By early May, the project had slimmed down from 650 participating merchants to 450. And though 91,000 cards had been distributed to the area's 100,000 Chase and Citi customers, sales via smart cards totaled just $700,000 in nine months. For their part, project reps say lessons learned so far are being applied to the pilot, as they weigh customer-loyalty programs to boost traffic, work to make the system easier for merchants to use, and try to keep awareness of the project high in the target area. Other positives include demonstrating the ability of the slightly different VisaCash and Mondex products to function together. In short, they say, the technology works.
OPEN WINDOW? Tom Kilcoyne, vice-president for software at VeriFone, which makes smart-card readers, sees a parallel between the negative reaction in the New York pilot test and an earlier test at the 1996 Atlanta Olympics. "In Atlanta people said, 'Whoa! Smart cards didn't take off,'" he says. "But they need to add a word, 'overnight,' to the end of that sentence.... We think there is a window of three to five years for really mass adoption."
Will the Internet be the key to opening that window?
But, here too, despite a spate of white papers, press releases, and working groups, few smart-card applications have made it to computer-users' desktops. Still, some big players are starting to get the pieces in place: Hewlett-Packard acquired VeriFone last April and has since announced a keyboard with a built-in card reader. Microsoft delivered a smart-card development kit in August of '97, so that Windows developers could begin allowing for smart-card interaction with their programs. The latest versions of both Microsoft Internet Explorer and Netscape Communicator provide some support for smart-card-based authentication, as will Windows NT 5.0 when it debuts.
Also, the Network Computer specification (championed by Apple, IBM, Netscape, Oracle, and Sun) outlines a common smart-card interface for NCs, and a December, 1997, decree by the PC/SC Workgroup (numbering IBM, MS, and Sun among its members) does the same for PCs. Microsoft's WebTV set-top device has space allocated for a smart-card reader, but it's currently left vacant on shipping units.
Though card-reader components themselves are relatively inexpensive, PC manufacturers, contending with thin margins and fierce competition, are hesitant to add costs before they see clear consumer demand -- continuing the chicken-and-egg curse smart cards can't seem to shake.
EARLY ADOPTERS. Corporate America may lend a hand here. "There are lots of applications for smart card-based security within the enterprise," says Jupiter's Vanderbilt. More flexible office arrangements, and an increased emphasis on network security, might have you logging into a different computer every morning with your smart card. "If corporations are willing to adopt it first, it can then get pushed out to consumers," adds Vanderbilt. Forrester Research agrees, figuring that corporate PCs will sprout readers over the next couple of years, with smart-card-enabled PCs penetrating the consumer market in significant numbers by 2002.
But, "payment systems take a long time to develop and evolve," says the SCIA's Cunningham.
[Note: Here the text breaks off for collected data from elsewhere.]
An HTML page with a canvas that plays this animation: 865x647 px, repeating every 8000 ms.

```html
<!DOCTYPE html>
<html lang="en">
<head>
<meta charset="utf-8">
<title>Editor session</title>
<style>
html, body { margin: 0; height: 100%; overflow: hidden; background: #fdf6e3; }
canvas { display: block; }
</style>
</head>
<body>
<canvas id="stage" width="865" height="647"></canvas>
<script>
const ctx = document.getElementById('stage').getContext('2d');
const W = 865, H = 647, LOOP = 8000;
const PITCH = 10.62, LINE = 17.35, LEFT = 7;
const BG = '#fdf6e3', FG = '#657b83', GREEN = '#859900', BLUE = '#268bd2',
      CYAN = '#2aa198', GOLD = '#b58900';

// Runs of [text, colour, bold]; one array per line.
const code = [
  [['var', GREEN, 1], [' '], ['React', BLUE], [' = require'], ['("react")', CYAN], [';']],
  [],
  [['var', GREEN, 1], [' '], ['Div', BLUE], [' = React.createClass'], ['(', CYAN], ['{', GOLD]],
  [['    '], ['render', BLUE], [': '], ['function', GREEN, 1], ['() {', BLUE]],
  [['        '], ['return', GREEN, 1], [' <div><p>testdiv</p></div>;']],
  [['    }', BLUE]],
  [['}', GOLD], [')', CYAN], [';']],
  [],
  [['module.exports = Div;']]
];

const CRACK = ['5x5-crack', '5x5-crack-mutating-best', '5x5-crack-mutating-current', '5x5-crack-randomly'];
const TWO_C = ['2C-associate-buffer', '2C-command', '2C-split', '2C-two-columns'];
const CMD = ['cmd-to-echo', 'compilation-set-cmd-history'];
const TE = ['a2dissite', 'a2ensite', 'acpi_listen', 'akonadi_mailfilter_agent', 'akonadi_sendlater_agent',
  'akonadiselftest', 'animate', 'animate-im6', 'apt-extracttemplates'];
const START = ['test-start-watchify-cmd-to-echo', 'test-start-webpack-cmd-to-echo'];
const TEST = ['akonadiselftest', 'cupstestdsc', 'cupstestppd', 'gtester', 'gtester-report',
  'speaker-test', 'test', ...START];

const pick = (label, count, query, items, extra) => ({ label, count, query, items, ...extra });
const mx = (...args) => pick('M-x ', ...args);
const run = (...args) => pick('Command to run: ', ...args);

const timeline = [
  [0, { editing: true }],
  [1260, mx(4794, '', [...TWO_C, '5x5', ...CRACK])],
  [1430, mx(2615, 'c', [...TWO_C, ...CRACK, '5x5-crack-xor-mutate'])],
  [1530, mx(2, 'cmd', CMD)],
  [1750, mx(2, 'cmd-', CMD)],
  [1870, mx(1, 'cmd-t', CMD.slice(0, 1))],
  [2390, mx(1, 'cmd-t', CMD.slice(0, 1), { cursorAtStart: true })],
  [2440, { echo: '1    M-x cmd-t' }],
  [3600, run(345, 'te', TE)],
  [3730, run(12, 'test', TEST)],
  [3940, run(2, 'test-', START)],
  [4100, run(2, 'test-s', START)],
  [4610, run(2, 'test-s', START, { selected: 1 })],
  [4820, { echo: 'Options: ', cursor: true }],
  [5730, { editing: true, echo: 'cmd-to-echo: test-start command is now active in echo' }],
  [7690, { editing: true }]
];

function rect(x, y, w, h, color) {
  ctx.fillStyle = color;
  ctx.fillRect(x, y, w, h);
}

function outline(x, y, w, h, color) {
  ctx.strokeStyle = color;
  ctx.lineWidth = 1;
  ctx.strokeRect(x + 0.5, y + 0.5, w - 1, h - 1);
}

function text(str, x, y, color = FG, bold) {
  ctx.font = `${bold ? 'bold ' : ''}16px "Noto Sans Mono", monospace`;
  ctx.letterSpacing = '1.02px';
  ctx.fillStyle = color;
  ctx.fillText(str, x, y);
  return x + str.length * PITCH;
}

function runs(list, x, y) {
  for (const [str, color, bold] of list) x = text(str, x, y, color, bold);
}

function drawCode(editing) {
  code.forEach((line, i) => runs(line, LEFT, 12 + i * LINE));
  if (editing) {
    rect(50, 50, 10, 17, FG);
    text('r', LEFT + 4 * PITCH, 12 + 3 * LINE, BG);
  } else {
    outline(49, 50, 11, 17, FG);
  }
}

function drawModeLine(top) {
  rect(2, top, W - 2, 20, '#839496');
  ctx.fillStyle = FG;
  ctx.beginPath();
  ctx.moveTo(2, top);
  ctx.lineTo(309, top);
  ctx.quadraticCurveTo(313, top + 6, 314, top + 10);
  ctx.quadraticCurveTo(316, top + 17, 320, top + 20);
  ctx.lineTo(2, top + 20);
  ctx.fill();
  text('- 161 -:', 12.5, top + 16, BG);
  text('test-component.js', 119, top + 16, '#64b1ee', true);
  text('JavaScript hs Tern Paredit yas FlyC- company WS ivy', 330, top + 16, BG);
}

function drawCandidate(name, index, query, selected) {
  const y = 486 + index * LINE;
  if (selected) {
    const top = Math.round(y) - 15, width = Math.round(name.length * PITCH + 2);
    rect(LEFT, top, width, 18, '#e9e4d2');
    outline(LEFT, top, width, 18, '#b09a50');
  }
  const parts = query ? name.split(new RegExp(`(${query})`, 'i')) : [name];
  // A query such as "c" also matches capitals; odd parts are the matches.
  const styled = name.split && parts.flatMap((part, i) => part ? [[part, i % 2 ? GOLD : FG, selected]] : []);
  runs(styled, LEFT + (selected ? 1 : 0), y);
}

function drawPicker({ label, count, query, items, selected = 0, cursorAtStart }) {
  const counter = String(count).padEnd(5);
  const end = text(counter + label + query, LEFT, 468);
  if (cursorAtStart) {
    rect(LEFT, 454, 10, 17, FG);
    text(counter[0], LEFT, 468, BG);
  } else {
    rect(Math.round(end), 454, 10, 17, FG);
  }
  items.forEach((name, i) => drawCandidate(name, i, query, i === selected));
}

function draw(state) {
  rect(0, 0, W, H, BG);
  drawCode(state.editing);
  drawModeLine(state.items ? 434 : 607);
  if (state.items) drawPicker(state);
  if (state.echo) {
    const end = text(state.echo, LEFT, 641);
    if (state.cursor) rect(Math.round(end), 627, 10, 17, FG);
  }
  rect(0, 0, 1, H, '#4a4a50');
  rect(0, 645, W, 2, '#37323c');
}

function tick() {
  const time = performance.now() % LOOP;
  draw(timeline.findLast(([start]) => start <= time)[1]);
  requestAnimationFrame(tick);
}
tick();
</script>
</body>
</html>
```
And skeptics figure that smart cards won't start catching on in the U.S. until around the turn of the century. Forrester, with a fairly conservative take, predicts that some 4.7 million smart cards will be in circulation in the U.S. in 2002, up from 429,000 in 1997. However, that 4.7 million is still a fraction, less than 2%, of the number of ATM cards that will be in circulation in the U.S. by then.
Says VeriFone's Kilcoyne: "If you're in the smart-card business, you learn to celebrate small victories." You learn patience, too.
Updated June 11, 1998 by bwwebmaster
Copyright 1998, Bloomberg L.P.